Richard W. Fleming, MD
Beverly Hills Facial Plastic Surgeon
5.0 out of 5 stars 14 reviews

Polly beak

+1

Normally at one week there is a lot of swelling ans you really have to give it a few months for this initial swelling to dissipate before worrying too much.

Steven Wallach, MD
Manhattan Plastic Surgeon
4.5 out of 5 stars 17 reviews

Polly beak

+1

At this point you need to allow more time. Definitely ask your surgeon because, retapeing may help. The key to avoid polly beak deformities is to resect any hump appropriatey and then be sure adequate tip support has been provided

David A. Bray, Sr., MD
Los Angeles Facial Plastic Surgeon
4.5 out of 5 stars 6 reviews

Supratip deformity ("Pollybeak") is caused by skeletal reduction to which the skin cannot adapt

+1

Supratip deformity ("Pollybeak") is caused by skeletal reduction to which the skin cannot adapt.  Any nose can reach this point: think of a child's nose with a small, undeveloped skeleton: many of them are minor variations of supratip deformity.

Without knowing what your daughter's nose looked like before surgery, this looks like supratip deformity.  It should improve as the soft tissue swelling decreases, but loss of swelling cannot make the shape change completely--just make the more-or-less the same shape, but a little smaller.

Once the tissues have healed, see an experienced surgeon who can show you photos of noses like your daughter's that he or she has corrected--and results that you like.  It should definitely be possible for her to have a better airway, straight bridge, and attractive tip.

Good luck.

 

 

Mark B. Constantian, MD, FACS
Nashua Plastic Surgeon
5.0 out of 5 stars 20 reviews

Pollybeak

+1

A polly beak deformity could be from several factors. One of them, scar tissue will not show so early. However a pollybeak deformity from the septum being too high will not resolve even after swelling has subsided.

A close follow up with your surgeon is advise. It also appears that your daughter has thick skin, this will prolong  the swelling. 

Michel Siegel, MD
Houston Facial Plastic Surgeon
4.5 out of 5 stars 74 reviews

7 days post surgery

+1

7 days post surgery is still very early for you to judge the results of your surgery - be patient and follow up with your surgeon.  Early supratip fullness is very common.

Sam Naficy, MD
Seattle Facial Plastic Surgeon
5.0 out of 5 stars 137 reviews

These answers are for educational purposes and should not be relied upon as a substitute for medical advice you may receive from your physician.

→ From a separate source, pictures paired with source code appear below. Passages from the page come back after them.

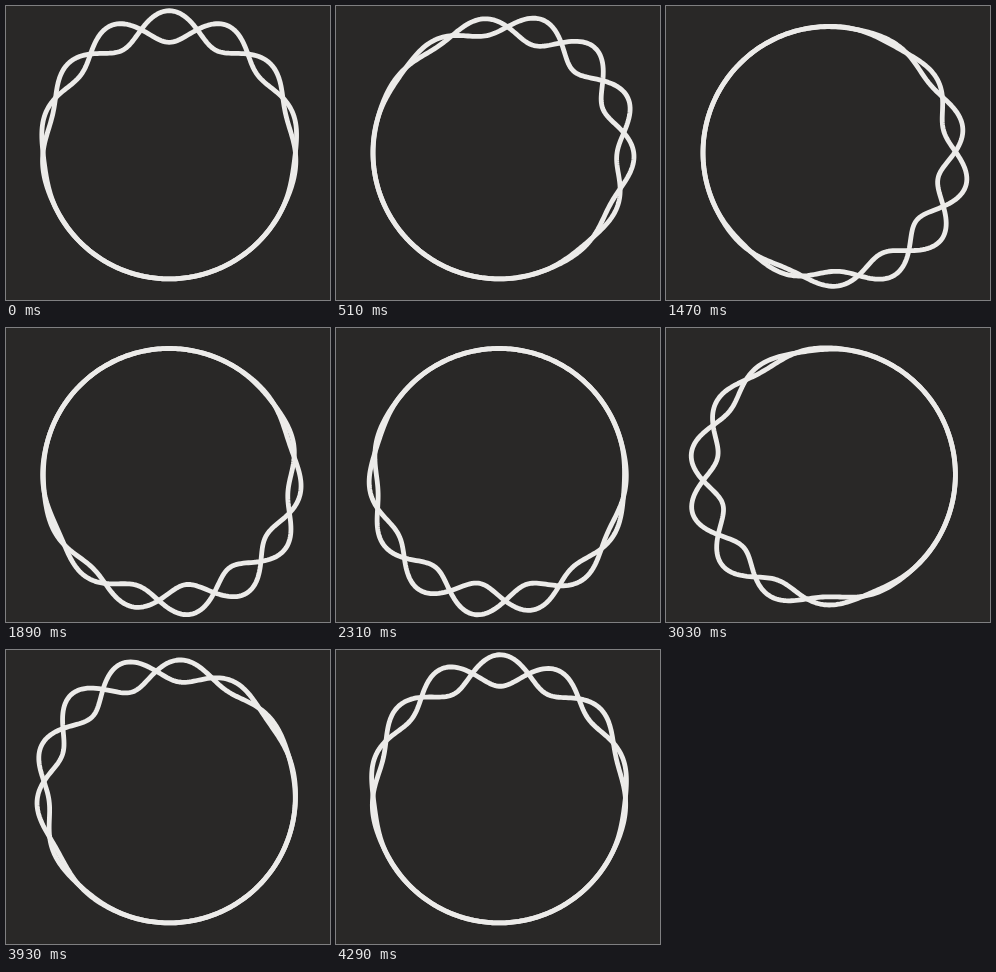
An HTML page for the animation above (4320 ms loop, 324 by 294 pixels).

```html
<!DOCTYPE html>
<html lang="en">
<head>
<meta charset="utf-8">
<title>Braided ring</title>
<style>
  html, body { margin: 0; width: 100%; height: 100%; overflow: hidden; background: #292827; }
  svg { display: block; width: 324px; height: 294px; }
  path { fill: none; stroke: #ecebe9; stroke-width: 4.8; stroke-linejoin: round; }
</style>
</head>
<body>
<svg viewBox="0 0 324 294">
  <path id="a"/>
  <path id="b"/>
</svg>
<script>
  const LOOP = 4320, STEP = 30;
  const CX = 163.2, CY = 146.7, RADIUS = 126.2;
  const SWING = 15.8, WAVES = 7, POINTS = 360;
  const TAU = Math.PI * 2;
  const strands = [[document.getElementById('a'), 1], [document.getElementById('b'), -1]];

  // Angles run clockwise from the top; the swell travels forward while the wave drifts back.
  function strand(u, side) {
    let d = '';
    for (let i = 0; i < POINTS; i++) {
      const angle = i / POINTS * TAU;
      const swell = ((1 + Math.cos(angle - u * TAU)) / 2) ** 3;
      const wave = Math.cos(WAVES * angle + 3 * Math.PI * u);
      const r = RADIUS + side * SWING * swell * wave;
      const x = CX + r * Math.sin(angle);
      const y = CY - r * Math.cos(angle);
      d += (i ? 'L' : 'M') + x.toFixed(2) + ' ' + y.toFixed(2);
    }
    return d + 'Z';
  }

  function draw(now) {
    const t = Math.floor((now % LOOP) / STEP) * STEP;
    for (const [path, side] of strands) path.setAttribute('d', strand(t / LOOP, side));
  }

  const start = performance.now();
  function tick() {
    draw(performance.now() - start);
    requestAnimationFrame(tick);
  }
  tick();
</script>
</body>
</html>
```
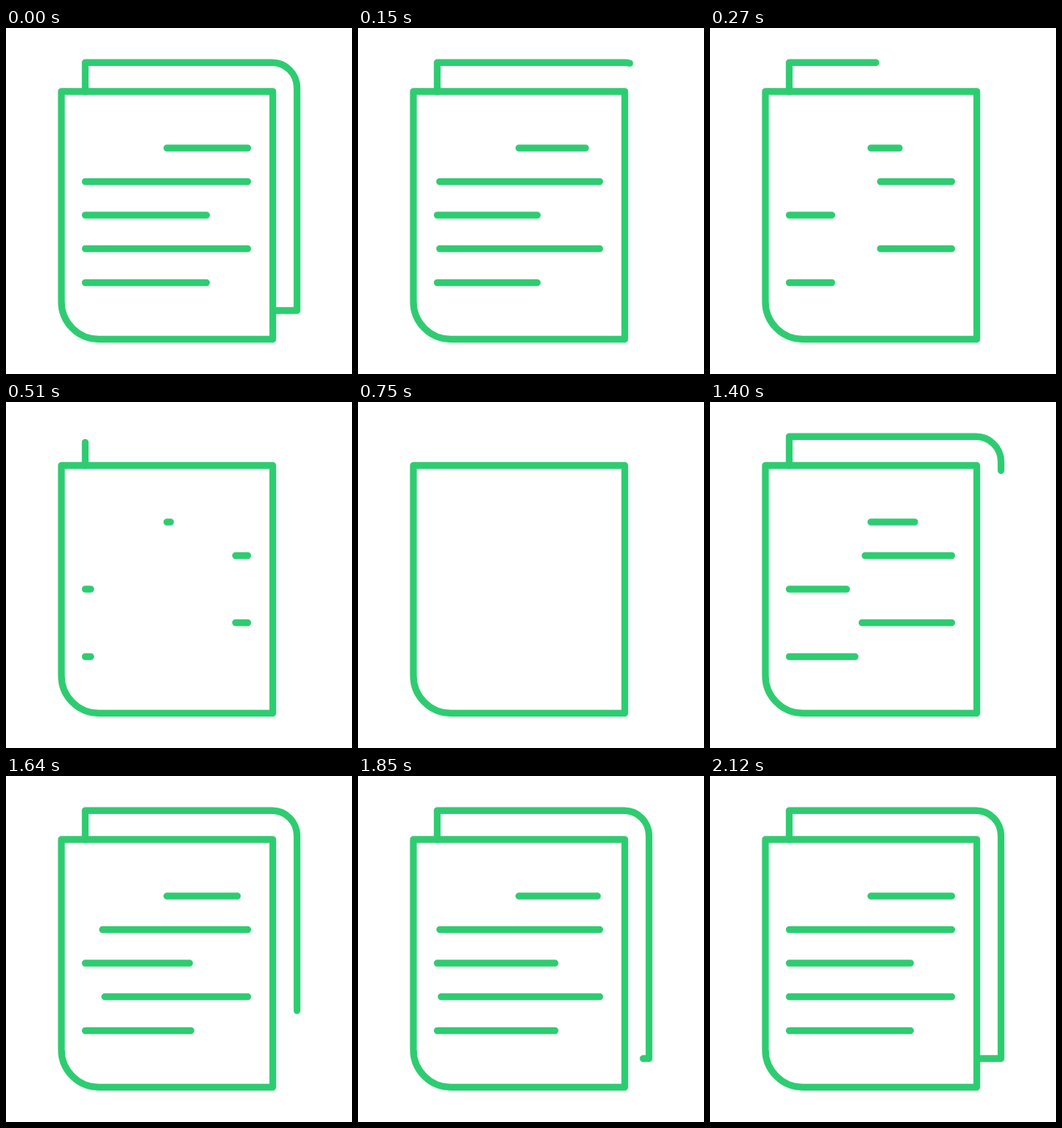
Write an HTML page that moves like this. It is 428 px wide and 428 px high and loops after 4270 ms.

```html
<!DOCTYPE html>
<html lang="en">
<head>
<meta charset="utf-8">
<title>Document lines</title>
<style>
  html, body { margin: 0; height: 100%; overflow: hidden; background: #fff; }
  svg { display: block; width: 100%; height: 100%; }
  path { fill: none; stroke: #2ecc71; stroke-width: 8.4; stroke-linecap: round; stroke-linejoin: round; }
</style>
</head>
<body>
<svg viewBox="0 0 428 428">
  <path d="M68.5 78.5H330V385H115A46.5 46.5 0 0 1 68.5 338.5Z"/>
</svg>
<script>
const LOOP = 4270, STEP = 30, GONE = 750, REDRAW = 1250, DONE = 2120;

// path, erase start, erase duration, draw start, draw duration (ms)
const strokes = [
  ['M98 78.5V42.8H329A31 31 0 0 1 360 73.8V349.5H330', 0, 890, 1247, 1000],
  ['M199 148.5H299', 125, 669, 1247, 950],
  ['M299 190H98', 148, 720, 1270, 830],
  ['M98 231.5H248', 125, 669, 1283, 897],
  ['M299 273H98', 148, 720, 1247, 925],
  ['M98 315H248', 125, 669, 1247, 950],
].map(([d, ...timing]) => {
  const el = document.createElementNS('http://www.w3.org/2000/svg', 'path');
  el.setAttribute('d', d);
  document.querySelector('svg').prepend(el);
  return { el, timing, length: el.getTotalLength() };
});

// cubic-bezier(.187, 1, .594, 1)
function ease(x) {
  if (x <= 0) return 0;
  if (x >= 1) return 1;
  let lo = 0, hi = 1;
  for (let i = 0; i < 24; i++) {
    const s = (lo + hi) / 2, u = 1 - s;
    if (3 * .187 * s * u * u + 3 * .594 * s * s * u + s * s * s < x) lo = s;
    else hi = s;
  }
  return 1 - (1 - lo) ** 3;
}

function shown(t, [outAt, outFor, inAt, inFor]) {
  if (t >= DONE) return 1;
  if (t >= REDRAW) return ease((t - inAt) / inFor);
  return t >= GONE ? 0 : 1 - ease((t - outAt) / outFor);
}

function frame() {
  const now = performance.now() % LOOP;
  const base = now < REDRAW ? 0 : REDRAW;
  const t = base + Math.floor((now - base) / STEP) * STEP;
  for (const { el, timing, length } of strokes) {
    const visible = length * shown(t, timing);
    el.style.strokeDasharray = `${visible} 2000`;
    el.style.visibility = visible < .5 ? 'hidden' : 'visible';
  }
  requestAnimationFrame(frame);
}
frame();
</script>
</body>
</html>
```
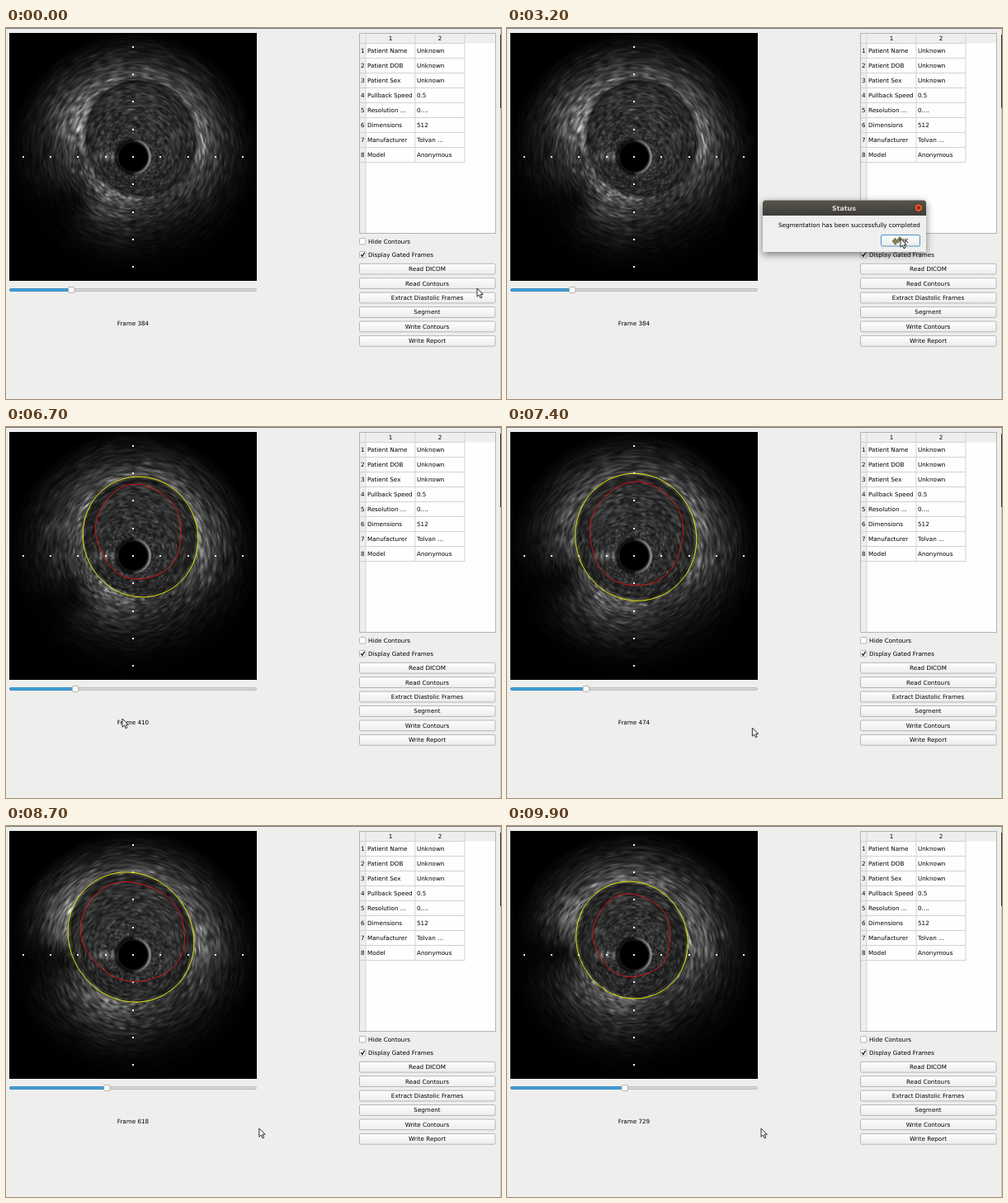
Animation, 600 px wide and 449 px high, one loop 10000 ms. Source, as an HTML page with a canvas:

```html
<!DOCTYPE html>
<html lang="en">
<head>
<meta charset="utf-8">
<title>Ultrasound segmentation viewer</title>
<style>
html, body { margin: 0; width: 100%; height: 100%; overflow: hidden; background: #eeeeed; }
canvas { position: absolute; left: 4px; top: 6px; }
svg { position: absolute; left: 0; top: 0; }
text { font: 7.2px "DejaVu Sans", sans-serif; fill: #000; text-rendering: geometricPrecision; }
.mid { text-anchor: middle; }
.title { font-size: 7.9px; font-weight: bold; fill: #e4e0d8; }
.line { stroke: #d2d2d2; fill: none; }
.box { fill: #fefefc; stroke: #b4b4b4; }
.button { fill: url(#face); stroke: #b5b5b5; }
.contour { fill: none; stroke-width: 1; }
#dialog { filter: drop-shadow(0 3px 5px rgba(0, 0, 0, .5)); }
</style>
</head>
<body>
<canvas id="scan" width="300" height="300"></canvas>
<svg width="600" height="449" viewBox="0 0 600 449">
  <defs>
    <linearGradient id="face" x2="0" y2="1"><stop stop-color="#fefefe"/><stop offset="1" stop-color="#ececeb"/></linearGradient>
    <linearGradient id="bar" x2="0" y2="1"><stop stop-color="#57554e"/><stop offset="1" stop-color="#3c3b37"/></linearGradient>
  </defs>
  <path d="M0 .5H600" stroke="#777"/>
  <path d="M599.5 1V449" stroke="#c9c9c8"/>
  <path d="M599.5 8V97" stroke="#2c2c2c"/>
  <g id="panel"></g>
  <g id="dots" fill="#f4f4f4"></g>
  <path id="outer" class="contour" stroke="#e8e800"/>
  <path id="inner" class="contour" stroke="#d81418"/>
  <rect x="4.5" y="315.5" width="299" height="3" rx="1.5" fill="#d6d6d6" stroke="#b2b2b2" stroke-width=".8"/>
  <rect id="fill" x="4.5" y="315.5" height="3" rx="1.5" fill="#3f9fdc" stroke="#2f7fb4" stroke-width=".8"/>
  <rect id="handle" y="313.5" width="7.5" height="7" rx="1.5" fill="#fafafa" stroke="#a5a5a5" stroke-width=".8"/>
  <text id="label" class="mid" x="154" y="359.6"></text>
  <g id="dialog">
    <path d="M310 271V212q0-3.5 3.5-3.5H504.500q3.5 0 3.5 3.5V271Z" fill="#efefee"/>
    <path d="M310 227V212q0-3.5 3.5-3.5H504.500q3.5 0 3.5 3.5V227Z" fill="url(#bar)"/>
    <text class="mid title" x="408.5" y="220.7">Status</text>
    <circle cx="499" cy="217.6" r="4.9" fill="#e9582f" stroke="#33302b" stroke-width=".8"/>
    <path d="M497.200 215.800l3.600 3.600m0-3.600l-3.600 3.600" stroke="#4a2013" stroke-width="1.1"/>
    <text x="329" y="240.7">Segmentation has been successfully completed</text>
    <rect class="button" x="453.5" y="250.5" width="47" height="13.5" rx="1.5" style="stroke:#4d94bd"/>
    <path d="M467 258l4-4v2.500h2l3-4 1.500 1.500-3.500 6h-3v2.500Z" fill="#8c8a4c" stroke="#4d4d2a" stroke-width=".7"/>
    <text x="476" y="260">OK</text>
  </g>
  <path id="cursor" d="M0 0V10.200L2.400 8 4.100 11.800 5.900 11 4.200 7.300H7.300Z" fill="#f6f6f6" stroke="#1c1c1c" stroke-width=".9" stroke-linejoin="round"/>
</svg>
<script>
const $ = id => document.getElementById(id);
const TAU = Math.PI * 2, RAD = Math.PI / 180;
const LOOP = 10000, STEP = 100;
const CX = 154, CY = 156, FIRST = 384;

// Time, then values; linear between entries.
const CURSOR = [
  [2600, 571, 315], [3200, 477, 255], [3700, 477, 255], [4100, 320, 315], [4200, 320, 315],
  [5100, 83, 318], [6200, 80, 318], [6700, 141, 353], [7200, 284, 360], [7500, 304, 366], [9200, 308, 366]
];
const FRAME = [[6400, FIRST], [6500, 410], [6700, 410], [8000, 529], [8700, 618], [9900, 729]];
const DIALOG = [[1400, 0], [1500, .35], [1700, 1], [3700, 1], [4000, 0]];

// Frame number, then an oval: centre x, centre y, radius, stretch, tilt in degrees.
const OUTER = [[410, 163, 133, 71.3, 2, 70], [529, 150.5, 133.5, 78.5, 2, 80], [618, 151.5, 134.5, 77.3, 3.2, 55], [729, 151.5, 138, 69.2, 2.5, 65]];
const INNER = [[410, 161, 127, 54.5, 3, 80], [529, 153.5, 132, 64, 3.5, 105], [618, 154, 128, 61.5, 3, 30], [729, 151.5, 132.5, 48.5, 1.8, 75]];
// Frame number, then brightness of the upper left flank and angle of the acoustic shadow.
const ECHO = [[FIRST, 65, 145], [410, 5, 148], [529, 15, 175], [618, 65, 175], [729, 35, 180]];

function track(keys, at) {
  const next = keys.findIndex(k => k[0] > at);
  if (next === 0) return keys[0].slice(1);
  if (next < 0) return keys[keys.length - 1].slice(1);
  const a = keys[next - 1], b = keys[next], f = (at - a[0]) / (b[0] - a[0]);
  return a.slice(1).map((v, i) => v + (b[i + 1] - v) * f);
}

const clamp = v => Math.max(0, Math.min(1, v));
const bell = v => Math.exp(-v * v);
const lobe = (angle, mid, spread) => bell(((angle / RAD - mid + 900) % 360 - 180) / spread);

const radiusAt = ([, , radius, stretch, tilt], angle) => radius + stretch * Math.cos(2 * (angle - tilt * RAD));

function outline(oval, wobble) {
  const points = Array.from({ length: 120 }, (_, i) => {
    const a = i / 120 * TAU, r = radiusAt(oval, a) + wobble * Math.sin(5 * a + oval[2]);
    return (oval[0] + r * Math.cos(a)).toFixed(1) + " " + (oval[1] + r * Math.sin(a)).toFixed(1);
  });
  return "M" + points.join("L") + "Z";
}

// Distance from the oval's centre, where 1 lies on its edge.
function reach(oval, x, y) {
  const dx = x - oval[0], dy = y - oval[1];
  return Math.hypot(dx, dy) / radiusAt(oval, Math.atan2(dy, dx));
}

function randomFrom(seed) {
  let state = seed * 7919 + 17;
  return () => {
    state = (state + 0x6D2B79F5) | 0;
    let v = Math.imul(state ^ state >>> 15, state | 1);
    v ^= v + Math.imul(v ^ v >>> 7, v | 61);
    return ((v ^ v >>> 14) >>> 0) / 4294967296;
  };
}

// Speckle lives on a polar grid, so grains stretch along the arc.
function makeSpeckle(seed) {
  const spokes = 84, rings = 100, random = randomFrom(seed);
  const grid = Float32Array.from({ length: spokes * rings }, () => Math.sqrt(-Math.log(1 - random())));
  return (r, angle) => {
    const u = ((angle / TAU + 1) % 1) * spokes, v = r / 1.8;
    const i = Math.floor(u), j = Math.floor(v), fu = u - i, fv = v - j;
    const at = (p, q) => grid[q * spokes + p % spokes];
    const near = at(i, j) * (1 - fu) + at(i + 1, j) * fu;
    const far = at(i, j + 1) * (1 - fu) + at(i + 1, j + 1) * fu;
    return .3 + .8 * (near * (1 - fv) + far * fv);
  };
}

// The vessel rim is brightest below and decays outward; the lumen stays dim.
function tissue(x, y, r, angle, outer, inner, [flank, shadow]) {
  const edge = reach(outer, x, y);
  const inside = reach(inner, x, y) < 1 ? 48 : edge > .92 ? 32 : 40;
  const rim = 50 + 60 * lobe(angle, 115, 40) + flank * lobe(angle, 212, 22) + 35 * lobe(angle, -10, 35);
  const field = rim * Math.exp(-1.8 * Math.max(0, edge - 1)) + 18 - 22 * Math.sin(angle);
  const shade = 1 - .75 * lobe(angle, shadow, 16) * clamp((r - 60) / 25);
  const outside = Math.max(4, field) * shade * clamp((152 - r) / 60);
  return inside + (outside - inside) * clamp((edge - .94) / .08);
}

function catheter(dx, dy, r, angle) {
  const bars = .6 + .4 * Math.cos((r - 25) * .9);
  const ringdown = 75 * bars * bell(dy / 5) * clamp((-dx - 17) / 6) * clamp((56 + dx) / 16);
  const sheath = 130 * bell((r - 20.5) / 1.6) * Math.sqrt(Math.max(0, Math.cos(angle)));
  return ringdown + sheath + 22 * bell((r - 18.5) / 1.2);
}

const pen = $("scan").getContext("2d");
const picture = pen.createImageData(300, 300);

function paintScan(frame, outer, inner) {
  const echo = track(ECHO, frame), speckle = makeSpeckle(frame);
  for (let n = 0; n < 90000; n++) {
    const x = n % 300 + 4.5, y = Math.floor(n / 300) + 6.5;
    const dx = x - CX, dy = y - CY, r = Math.hypot(dx, dy), angle = Math.atan2(dy, dx);
    let light = 0;
    if (r > 17 && r < 152) {
      light = tissue(x, y, r, angle, outer, inner, echo) * speckle(r, angle) * clamp((r - 19) / 5)
        + catheter(dx, dy, r, angle);
    }
    picture.data.fill(Math.min(225, light), n * 4, n * 4 + 3);
    picture.data[n * 4 + 3] = 255;
  }
  pen.putImageData(picture, 0, 0);
}

function buildPanel() {
  const rows = [
    ["Patient Name", "Unknown"], ["Patient DOB", "Unknown"], ["Patient Sex", "Unknown"],
    ["Pullback Speed", "0.5"], ["Resolution ...", "0...."], ["Dimensions", "512"],
    ["Manufacturer", "Tolvan ..."], ["Model", "Anonymous"]
  ];
  const buttons = ["Read DICOM", "Read Contours", "Extract Diastolic Frames", "Segment", "Write Contours", "Write Report"];
  const text = (x, y, s, mid) => `<text x="${x}" y="${y}"${mid ? ' class="mid"' : ""}>${s}</text>`;
  let html = `<rect class="box" x="428.5" y="6.5" width="165" height="242"/>
    <path d="M429 7H593V18.500H436V248H429Z" fill="#eeeeed"/>
    <path class="line" d="M429 18.500H556M436 7V248M496 7V162.500M556 7V162.500"/>`;
  html += text(466, 15.2, 1, true) + text(526, 15.2, 2, true);
  rows.forEach(([name, value], i) => {
    const y = 18.5 + i * 18;
    html += `<path class="line" d="M429 ${y + 18}H556"/>`
      + text(432.2, y + 11.2, i + 1, true) + text(438, y + 11.2, name) + text(498, y + 11.2, value);
  });
  ["Hide Contours", "Display Gated Frames"].forEach((name, i) => {
    const y = 254.5 + i * 16;
    html += `<rect class="box" x="428.5" y="${y}" width="7.5" height="7.5" rx="1"/>` + text(439, y + 6.7, name);
  });
  html += '<path d="M430.200 274.200l1.700 2.200 2.700-4.700" fill="none" stroke="#111" stroke-width="1.3"/>';
  buttons.forEach((name, i) => {
    const y = 285.3 + i * 17.42;
    html += `<rect class="button" x="428.5" y="${y}" width="164.5" height="12.8" rx="1.5"/>` + text(510.5, y + 8.9, name, true);
  });
  $("panel").innerHTML = html;
}

function buildDots() {
  const dot = (x, y) => `<rect x="${Math.round(x - 1)}" y="${Math.round(y - 1)}" width="2" height="2"/>`;
  let html = "";
  for (let d = -4 * 33.3; d < 150; d += 33.3) html += dot(CX + d, CY) + dot(CX, CY + d);
  $("dots").innerHTML = html;
}

let shownFrame = -1;

function showFrame(frame) {
  if (frame === shownFrame) return;
  shownFrame = frame;
  const outer = track(OUTER, frame), inner = track(INNER, frame);
  paintScan(frame, outer, inner);
  const segmented = frame > FIRST;
  $("outer").setAttribute("d", segmented ? outline(outer, 0) : "");
  $("inner").setAttribute("d", segmented ? outline(inner, .8) : "");
  const x = 79.5 + (frame - FIRST) * .184;
  $("fill").setAttribute("width", x - 5);
  $("handle").setAttribute("x", x - 4);
  $("label").textContent = "Frame " + frame;
}

function draw(now) {
  const t = Math.floor(now % LOOP / STEP) * STEP;
  showFrame(Math.round(track(FRAME, t)[0]));
  const [opacity] = track(DIALOG, t);
  $("dialog").style.opacity = opacity;
  $("dialog").style.display = opacity ? "" : "none";
  $("cursor").setAttribute("transform", `translate(${track(CURSOR, t)})`);
  requestAnimationFrame(draw);
}

buildPanel();
buildDots();
draw(performance.now());
</script>
</body>
</html>
```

If you have a medical emergency, please call 911. These answers do not constitute or initiate a patient/doctor relationship.